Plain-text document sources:
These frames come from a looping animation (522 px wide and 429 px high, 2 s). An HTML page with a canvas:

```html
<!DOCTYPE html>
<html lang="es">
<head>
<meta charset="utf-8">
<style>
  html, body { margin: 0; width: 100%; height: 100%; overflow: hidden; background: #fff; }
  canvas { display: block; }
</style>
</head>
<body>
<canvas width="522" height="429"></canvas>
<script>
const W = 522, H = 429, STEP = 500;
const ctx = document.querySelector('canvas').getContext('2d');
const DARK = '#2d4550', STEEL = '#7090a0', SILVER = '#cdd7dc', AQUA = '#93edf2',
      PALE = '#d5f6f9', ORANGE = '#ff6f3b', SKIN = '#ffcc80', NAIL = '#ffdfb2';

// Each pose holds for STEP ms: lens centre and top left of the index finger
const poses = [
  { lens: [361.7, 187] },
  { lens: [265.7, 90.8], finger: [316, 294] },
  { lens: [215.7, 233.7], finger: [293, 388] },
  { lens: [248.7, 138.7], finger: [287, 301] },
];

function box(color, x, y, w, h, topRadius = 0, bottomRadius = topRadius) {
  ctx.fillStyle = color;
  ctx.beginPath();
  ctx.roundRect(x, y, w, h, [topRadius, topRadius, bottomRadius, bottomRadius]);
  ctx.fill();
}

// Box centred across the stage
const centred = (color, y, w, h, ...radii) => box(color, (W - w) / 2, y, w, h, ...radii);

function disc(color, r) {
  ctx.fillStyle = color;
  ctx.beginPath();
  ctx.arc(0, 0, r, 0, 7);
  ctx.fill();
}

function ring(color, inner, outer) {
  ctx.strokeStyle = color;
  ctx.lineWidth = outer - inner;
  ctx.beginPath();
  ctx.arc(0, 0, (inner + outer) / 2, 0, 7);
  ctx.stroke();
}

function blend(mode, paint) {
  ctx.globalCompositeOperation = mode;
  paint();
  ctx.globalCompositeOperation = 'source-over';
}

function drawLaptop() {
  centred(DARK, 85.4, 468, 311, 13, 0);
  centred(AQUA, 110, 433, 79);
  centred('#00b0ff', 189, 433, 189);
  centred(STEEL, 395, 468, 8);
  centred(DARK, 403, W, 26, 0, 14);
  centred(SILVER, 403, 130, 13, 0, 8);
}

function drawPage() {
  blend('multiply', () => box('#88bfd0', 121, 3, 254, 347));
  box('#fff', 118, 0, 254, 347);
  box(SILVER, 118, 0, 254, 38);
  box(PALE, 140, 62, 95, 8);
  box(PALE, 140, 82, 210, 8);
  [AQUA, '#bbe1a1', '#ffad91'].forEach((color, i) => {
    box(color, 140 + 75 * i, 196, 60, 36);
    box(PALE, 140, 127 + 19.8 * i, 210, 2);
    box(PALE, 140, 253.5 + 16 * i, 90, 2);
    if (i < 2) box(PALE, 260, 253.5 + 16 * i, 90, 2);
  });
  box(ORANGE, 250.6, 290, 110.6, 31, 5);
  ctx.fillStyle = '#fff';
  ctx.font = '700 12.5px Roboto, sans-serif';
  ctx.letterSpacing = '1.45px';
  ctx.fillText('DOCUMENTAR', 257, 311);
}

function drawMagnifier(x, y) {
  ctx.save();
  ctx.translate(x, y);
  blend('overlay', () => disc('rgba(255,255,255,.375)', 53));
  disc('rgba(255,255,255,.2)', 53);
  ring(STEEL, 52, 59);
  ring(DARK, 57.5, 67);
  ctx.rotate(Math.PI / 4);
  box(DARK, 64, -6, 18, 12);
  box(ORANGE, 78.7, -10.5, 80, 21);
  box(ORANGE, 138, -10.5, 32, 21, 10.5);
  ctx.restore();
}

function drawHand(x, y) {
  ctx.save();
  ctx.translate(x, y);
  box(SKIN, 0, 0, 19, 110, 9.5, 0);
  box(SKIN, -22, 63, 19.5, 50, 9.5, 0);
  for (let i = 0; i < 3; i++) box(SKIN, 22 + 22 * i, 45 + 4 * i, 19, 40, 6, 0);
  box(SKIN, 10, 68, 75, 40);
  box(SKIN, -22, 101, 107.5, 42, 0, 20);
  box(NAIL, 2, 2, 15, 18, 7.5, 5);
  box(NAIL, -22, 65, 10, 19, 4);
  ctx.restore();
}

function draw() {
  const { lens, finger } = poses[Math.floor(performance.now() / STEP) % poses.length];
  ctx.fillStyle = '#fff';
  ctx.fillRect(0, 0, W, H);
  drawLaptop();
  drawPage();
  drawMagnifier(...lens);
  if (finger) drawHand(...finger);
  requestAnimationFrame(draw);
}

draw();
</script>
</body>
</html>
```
...
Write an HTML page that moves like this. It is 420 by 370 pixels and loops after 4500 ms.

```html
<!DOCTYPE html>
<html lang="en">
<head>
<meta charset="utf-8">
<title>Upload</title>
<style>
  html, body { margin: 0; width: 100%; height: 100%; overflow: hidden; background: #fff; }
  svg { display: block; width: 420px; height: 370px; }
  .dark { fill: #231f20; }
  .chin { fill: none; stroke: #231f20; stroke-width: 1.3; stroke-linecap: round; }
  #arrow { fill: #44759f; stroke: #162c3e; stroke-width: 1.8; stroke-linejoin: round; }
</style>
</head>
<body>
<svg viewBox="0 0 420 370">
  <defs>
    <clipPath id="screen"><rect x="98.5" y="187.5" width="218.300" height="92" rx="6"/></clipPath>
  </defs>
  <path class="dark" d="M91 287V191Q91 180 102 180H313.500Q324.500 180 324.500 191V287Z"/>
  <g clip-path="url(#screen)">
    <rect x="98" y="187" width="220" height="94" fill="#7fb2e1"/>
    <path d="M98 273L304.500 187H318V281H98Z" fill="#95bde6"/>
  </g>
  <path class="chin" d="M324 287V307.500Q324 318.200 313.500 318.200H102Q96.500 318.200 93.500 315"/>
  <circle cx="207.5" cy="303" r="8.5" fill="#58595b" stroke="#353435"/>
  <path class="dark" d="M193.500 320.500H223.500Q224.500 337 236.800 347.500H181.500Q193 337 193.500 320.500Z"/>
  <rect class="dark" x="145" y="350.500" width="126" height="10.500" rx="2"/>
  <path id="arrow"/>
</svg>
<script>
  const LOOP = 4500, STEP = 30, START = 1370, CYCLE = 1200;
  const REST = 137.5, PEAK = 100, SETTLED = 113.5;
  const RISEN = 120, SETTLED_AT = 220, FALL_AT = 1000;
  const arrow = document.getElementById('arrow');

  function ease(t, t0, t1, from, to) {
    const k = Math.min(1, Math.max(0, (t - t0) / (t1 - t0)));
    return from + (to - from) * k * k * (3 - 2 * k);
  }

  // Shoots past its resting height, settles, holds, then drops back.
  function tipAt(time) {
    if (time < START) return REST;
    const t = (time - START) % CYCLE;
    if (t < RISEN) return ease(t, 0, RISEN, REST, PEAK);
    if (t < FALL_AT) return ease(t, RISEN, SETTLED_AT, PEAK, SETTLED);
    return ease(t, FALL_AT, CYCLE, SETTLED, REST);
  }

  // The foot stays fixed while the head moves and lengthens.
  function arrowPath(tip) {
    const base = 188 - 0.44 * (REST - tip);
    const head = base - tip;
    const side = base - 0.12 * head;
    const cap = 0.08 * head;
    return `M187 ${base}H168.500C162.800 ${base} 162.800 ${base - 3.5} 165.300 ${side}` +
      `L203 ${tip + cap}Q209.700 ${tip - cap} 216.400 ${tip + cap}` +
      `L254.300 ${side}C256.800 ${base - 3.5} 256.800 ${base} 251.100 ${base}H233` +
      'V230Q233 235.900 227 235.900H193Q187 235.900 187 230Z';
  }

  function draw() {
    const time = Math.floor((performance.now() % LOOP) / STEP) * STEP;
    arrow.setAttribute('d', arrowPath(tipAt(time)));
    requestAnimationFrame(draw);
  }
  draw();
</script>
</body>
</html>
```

- **What to work on**
Search the entries above for lines containing the word "color", and copy each one.

- **Answer to this task**
function box(color, x, y, w, h, topRadius = 0, bottomRadius = topRadius) {
  ctx.fillStyle = color;
const centred = (color, y, w, h, ...radii) => box(color, (W - w) / 2, y, w, h, ...radii);
function disc(color, r) {
  ctx.fillStyle = color;
function ring(color, inner, outer) {
  ctx.strokeStyle = color;
  [AQUA, '#bbe1a1', '#ffad91'].forEach((color, i) => {
    box(color, 140 + 75 * i, 196, 60, 36);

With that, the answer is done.